## ABOUT THIS TASK
Search the data for the word "addColorStop" and copy every line that contains it.

(Stored data entries)
________________________

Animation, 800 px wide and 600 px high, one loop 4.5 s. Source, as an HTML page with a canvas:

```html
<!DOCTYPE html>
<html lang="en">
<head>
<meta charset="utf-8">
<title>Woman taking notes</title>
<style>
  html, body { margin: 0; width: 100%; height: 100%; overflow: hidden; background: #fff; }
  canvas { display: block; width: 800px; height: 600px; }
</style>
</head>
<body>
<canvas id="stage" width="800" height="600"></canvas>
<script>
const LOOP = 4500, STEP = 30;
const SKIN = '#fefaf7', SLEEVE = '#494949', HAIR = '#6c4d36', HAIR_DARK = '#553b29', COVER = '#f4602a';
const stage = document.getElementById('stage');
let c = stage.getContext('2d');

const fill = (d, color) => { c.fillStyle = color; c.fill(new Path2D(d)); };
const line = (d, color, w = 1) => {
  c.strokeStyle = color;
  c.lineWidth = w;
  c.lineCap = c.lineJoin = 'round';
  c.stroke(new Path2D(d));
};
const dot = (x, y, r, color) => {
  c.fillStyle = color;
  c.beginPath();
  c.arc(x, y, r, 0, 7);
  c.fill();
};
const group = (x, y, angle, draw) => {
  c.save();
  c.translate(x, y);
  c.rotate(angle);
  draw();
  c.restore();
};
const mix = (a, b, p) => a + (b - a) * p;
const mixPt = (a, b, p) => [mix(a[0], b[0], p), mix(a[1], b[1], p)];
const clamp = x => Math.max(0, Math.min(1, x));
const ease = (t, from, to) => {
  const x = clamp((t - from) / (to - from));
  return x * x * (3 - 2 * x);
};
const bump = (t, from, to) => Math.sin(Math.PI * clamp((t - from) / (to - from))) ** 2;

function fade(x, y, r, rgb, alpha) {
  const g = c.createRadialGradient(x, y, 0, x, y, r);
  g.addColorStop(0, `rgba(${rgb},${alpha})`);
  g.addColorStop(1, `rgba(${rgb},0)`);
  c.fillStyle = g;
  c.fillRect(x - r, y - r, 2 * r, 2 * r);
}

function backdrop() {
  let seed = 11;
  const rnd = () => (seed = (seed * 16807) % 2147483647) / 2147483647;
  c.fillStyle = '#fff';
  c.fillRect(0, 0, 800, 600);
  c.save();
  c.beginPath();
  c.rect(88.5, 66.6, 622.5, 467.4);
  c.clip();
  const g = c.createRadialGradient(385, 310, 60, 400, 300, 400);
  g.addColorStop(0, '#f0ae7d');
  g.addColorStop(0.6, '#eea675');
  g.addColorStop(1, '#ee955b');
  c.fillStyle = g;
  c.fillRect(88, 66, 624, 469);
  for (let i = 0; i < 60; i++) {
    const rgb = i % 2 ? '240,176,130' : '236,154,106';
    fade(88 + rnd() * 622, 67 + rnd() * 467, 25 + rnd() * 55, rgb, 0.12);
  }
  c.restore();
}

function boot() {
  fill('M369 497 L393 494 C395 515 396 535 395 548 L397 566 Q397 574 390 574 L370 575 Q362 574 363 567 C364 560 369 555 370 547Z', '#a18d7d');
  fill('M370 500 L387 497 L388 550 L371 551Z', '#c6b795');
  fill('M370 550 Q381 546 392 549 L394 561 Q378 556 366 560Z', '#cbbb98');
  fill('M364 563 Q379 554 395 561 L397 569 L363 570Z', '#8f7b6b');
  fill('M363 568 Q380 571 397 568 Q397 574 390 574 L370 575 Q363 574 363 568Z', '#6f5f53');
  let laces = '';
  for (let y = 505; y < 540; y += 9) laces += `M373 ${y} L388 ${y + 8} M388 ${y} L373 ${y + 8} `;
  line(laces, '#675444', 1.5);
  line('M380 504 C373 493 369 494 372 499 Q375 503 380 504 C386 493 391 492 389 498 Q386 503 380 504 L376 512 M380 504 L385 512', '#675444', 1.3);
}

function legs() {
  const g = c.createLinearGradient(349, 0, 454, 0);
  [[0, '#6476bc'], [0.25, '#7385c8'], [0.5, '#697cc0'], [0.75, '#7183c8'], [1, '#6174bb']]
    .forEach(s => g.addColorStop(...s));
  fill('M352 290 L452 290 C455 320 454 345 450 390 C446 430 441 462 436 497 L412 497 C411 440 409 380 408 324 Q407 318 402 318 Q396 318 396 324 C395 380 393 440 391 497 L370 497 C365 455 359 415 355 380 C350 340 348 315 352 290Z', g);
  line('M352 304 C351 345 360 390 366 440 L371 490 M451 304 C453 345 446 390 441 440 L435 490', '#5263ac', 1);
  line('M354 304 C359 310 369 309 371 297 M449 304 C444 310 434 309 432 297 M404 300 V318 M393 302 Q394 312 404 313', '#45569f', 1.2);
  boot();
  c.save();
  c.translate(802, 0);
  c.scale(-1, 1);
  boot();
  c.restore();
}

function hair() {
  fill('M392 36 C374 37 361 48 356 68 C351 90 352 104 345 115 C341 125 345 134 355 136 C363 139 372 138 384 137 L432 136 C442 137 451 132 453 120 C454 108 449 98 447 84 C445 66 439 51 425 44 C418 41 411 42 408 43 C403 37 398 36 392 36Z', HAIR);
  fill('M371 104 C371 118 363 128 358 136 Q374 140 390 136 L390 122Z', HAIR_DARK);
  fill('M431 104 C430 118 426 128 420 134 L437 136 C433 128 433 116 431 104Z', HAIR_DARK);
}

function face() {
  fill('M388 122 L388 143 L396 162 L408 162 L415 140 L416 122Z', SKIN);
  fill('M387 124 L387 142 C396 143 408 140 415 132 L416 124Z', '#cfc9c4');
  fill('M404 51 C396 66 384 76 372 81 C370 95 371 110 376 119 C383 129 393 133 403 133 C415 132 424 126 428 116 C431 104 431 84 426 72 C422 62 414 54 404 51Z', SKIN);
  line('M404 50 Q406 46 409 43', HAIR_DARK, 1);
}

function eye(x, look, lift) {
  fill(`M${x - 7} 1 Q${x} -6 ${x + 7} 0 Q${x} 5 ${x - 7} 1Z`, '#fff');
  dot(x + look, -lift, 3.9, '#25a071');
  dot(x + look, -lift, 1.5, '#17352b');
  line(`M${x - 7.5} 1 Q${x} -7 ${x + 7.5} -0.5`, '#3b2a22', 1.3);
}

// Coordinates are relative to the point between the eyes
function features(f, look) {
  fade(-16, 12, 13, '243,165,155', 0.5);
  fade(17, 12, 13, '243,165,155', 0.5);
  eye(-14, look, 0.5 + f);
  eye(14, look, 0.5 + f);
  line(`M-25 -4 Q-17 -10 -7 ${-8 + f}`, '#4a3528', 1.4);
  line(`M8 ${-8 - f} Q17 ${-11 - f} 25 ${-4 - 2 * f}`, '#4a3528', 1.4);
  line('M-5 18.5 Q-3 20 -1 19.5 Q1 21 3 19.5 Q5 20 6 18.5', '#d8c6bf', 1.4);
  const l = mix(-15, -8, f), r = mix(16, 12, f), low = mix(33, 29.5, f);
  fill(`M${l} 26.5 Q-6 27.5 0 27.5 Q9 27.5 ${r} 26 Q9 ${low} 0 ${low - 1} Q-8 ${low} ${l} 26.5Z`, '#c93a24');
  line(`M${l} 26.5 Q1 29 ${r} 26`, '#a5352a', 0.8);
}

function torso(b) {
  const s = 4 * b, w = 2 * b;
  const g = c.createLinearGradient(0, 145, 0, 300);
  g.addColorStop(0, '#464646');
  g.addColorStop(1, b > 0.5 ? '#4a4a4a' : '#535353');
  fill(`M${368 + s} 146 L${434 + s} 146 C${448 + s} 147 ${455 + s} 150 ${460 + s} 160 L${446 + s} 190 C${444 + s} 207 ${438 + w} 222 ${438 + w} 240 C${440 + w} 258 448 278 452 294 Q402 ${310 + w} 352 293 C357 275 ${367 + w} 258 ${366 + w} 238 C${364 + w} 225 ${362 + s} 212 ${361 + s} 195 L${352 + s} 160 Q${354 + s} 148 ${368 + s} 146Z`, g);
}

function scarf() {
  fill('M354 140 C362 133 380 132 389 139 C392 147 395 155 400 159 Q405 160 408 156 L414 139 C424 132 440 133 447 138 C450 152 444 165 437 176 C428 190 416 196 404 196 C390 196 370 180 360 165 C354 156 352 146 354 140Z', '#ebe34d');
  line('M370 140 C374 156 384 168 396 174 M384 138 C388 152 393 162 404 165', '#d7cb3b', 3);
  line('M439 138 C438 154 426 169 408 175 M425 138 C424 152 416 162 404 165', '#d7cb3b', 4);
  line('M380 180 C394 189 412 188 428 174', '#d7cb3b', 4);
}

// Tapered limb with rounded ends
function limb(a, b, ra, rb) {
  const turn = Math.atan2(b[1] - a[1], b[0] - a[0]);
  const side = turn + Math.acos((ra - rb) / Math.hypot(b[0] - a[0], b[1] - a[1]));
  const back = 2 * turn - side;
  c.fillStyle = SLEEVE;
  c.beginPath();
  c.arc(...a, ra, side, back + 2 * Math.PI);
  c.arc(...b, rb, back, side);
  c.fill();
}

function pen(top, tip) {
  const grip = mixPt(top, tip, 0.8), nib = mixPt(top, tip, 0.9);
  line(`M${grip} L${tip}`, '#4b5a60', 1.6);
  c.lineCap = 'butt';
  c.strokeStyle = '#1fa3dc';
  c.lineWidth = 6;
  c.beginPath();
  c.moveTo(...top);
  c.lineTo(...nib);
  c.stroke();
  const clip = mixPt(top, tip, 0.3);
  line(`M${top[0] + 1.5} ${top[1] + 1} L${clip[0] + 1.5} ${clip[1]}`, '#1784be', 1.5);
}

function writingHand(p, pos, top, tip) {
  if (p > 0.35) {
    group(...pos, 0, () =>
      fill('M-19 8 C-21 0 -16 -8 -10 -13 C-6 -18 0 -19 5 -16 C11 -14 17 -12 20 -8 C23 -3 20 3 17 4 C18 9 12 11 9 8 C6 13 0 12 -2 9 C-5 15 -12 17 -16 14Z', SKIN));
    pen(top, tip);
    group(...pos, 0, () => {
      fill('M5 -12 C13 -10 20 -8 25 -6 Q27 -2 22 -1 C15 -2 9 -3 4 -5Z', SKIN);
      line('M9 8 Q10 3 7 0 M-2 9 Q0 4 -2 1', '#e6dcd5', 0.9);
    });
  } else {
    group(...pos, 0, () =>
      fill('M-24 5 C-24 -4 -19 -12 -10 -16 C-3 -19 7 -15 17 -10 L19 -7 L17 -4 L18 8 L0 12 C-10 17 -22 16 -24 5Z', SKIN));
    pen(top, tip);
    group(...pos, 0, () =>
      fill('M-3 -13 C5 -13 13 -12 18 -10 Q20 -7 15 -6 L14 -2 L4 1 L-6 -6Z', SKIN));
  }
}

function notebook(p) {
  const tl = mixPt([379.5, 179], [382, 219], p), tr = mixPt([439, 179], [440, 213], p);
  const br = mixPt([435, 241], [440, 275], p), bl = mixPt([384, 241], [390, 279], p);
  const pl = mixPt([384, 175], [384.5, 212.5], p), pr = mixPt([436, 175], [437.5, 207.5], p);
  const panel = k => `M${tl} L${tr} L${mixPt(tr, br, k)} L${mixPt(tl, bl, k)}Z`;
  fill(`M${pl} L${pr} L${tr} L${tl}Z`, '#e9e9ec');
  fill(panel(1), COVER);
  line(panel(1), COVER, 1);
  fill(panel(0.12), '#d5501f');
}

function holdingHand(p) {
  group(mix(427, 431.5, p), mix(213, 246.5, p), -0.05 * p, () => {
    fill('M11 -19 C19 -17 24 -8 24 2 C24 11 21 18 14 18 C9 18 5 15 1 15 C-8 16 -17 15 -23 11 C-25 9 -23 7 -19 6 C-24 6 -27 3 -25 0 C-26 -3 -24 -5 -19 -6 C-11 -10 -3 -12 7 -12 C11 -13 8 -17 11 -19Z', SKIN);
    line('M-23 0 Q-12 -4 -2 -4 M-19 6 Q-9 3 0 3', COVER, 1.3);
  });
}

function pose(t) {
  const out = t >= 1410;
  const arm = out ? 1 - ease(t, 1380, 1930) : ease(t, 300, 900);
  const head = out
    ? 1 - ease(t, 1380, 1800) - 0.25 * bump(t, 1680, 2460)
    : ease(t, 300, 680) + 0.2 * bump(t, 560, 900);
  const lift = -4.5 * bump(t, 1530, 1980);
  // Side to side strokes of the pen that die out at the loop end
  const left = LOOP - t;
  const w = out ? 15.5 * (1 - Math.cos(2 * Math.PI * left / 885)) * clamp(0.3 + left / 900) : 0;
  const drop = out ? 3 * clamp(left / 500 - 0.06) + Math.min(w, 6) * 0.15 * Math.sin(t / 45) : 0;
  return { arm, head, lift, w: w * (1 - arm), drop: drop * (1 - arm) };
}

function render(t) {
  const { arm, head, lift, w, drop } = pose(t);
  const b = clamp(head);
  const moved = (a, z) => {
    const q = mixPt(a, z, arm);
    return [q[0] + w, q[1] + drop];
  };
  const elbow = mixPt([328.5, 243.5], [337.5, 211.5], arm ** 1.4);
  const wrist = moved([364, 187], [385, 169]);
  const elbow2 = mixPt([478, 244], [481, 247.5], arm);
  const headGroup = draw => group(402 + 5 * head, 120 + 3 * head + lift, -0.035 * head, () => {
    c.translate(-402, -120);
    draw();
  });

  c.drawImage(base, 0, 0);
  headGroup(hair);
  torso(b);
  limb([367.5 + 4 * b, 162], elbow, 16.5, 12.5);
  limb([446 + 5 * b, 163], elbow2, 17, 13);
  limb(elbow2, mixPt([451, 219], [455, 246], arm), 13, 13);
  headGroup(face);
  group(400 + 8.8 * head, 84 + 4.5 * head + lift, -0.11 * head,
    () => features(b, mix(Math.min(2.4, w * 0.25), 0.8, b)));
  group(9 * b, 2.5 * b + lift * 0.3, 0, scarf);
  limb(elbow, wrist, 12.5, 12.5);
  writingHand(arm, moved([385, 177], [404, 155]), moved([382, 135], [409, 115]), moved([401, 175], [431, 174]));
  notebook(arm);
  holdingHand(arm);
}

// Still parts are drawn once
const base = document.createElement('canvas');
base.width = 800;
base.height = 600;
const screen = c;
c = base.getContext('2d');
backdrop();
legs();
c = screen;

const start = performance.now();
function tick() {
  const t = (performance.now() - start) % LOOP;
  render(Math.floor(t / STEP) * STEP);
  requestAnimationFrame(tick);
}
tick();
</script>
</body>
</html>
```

________________________

## SOLUTION
  g.addColorStop(0, `rgba(${rgb},${alpha})`);
  g.addColorStop(1, `rgba(${rgb},0)`);
  g.addColorStop(0, '#f0ae7d');
  g.addColorStop(0.6, '#eea675');
  g.addColorStop(1, '#ee955b');
    .forEach(s => g.addColorStop(...s));
  g.addColorStop(0, '#464646');
  g.addColorStop(1, b > 0.5 ? '#4a4a4a' : '#535353');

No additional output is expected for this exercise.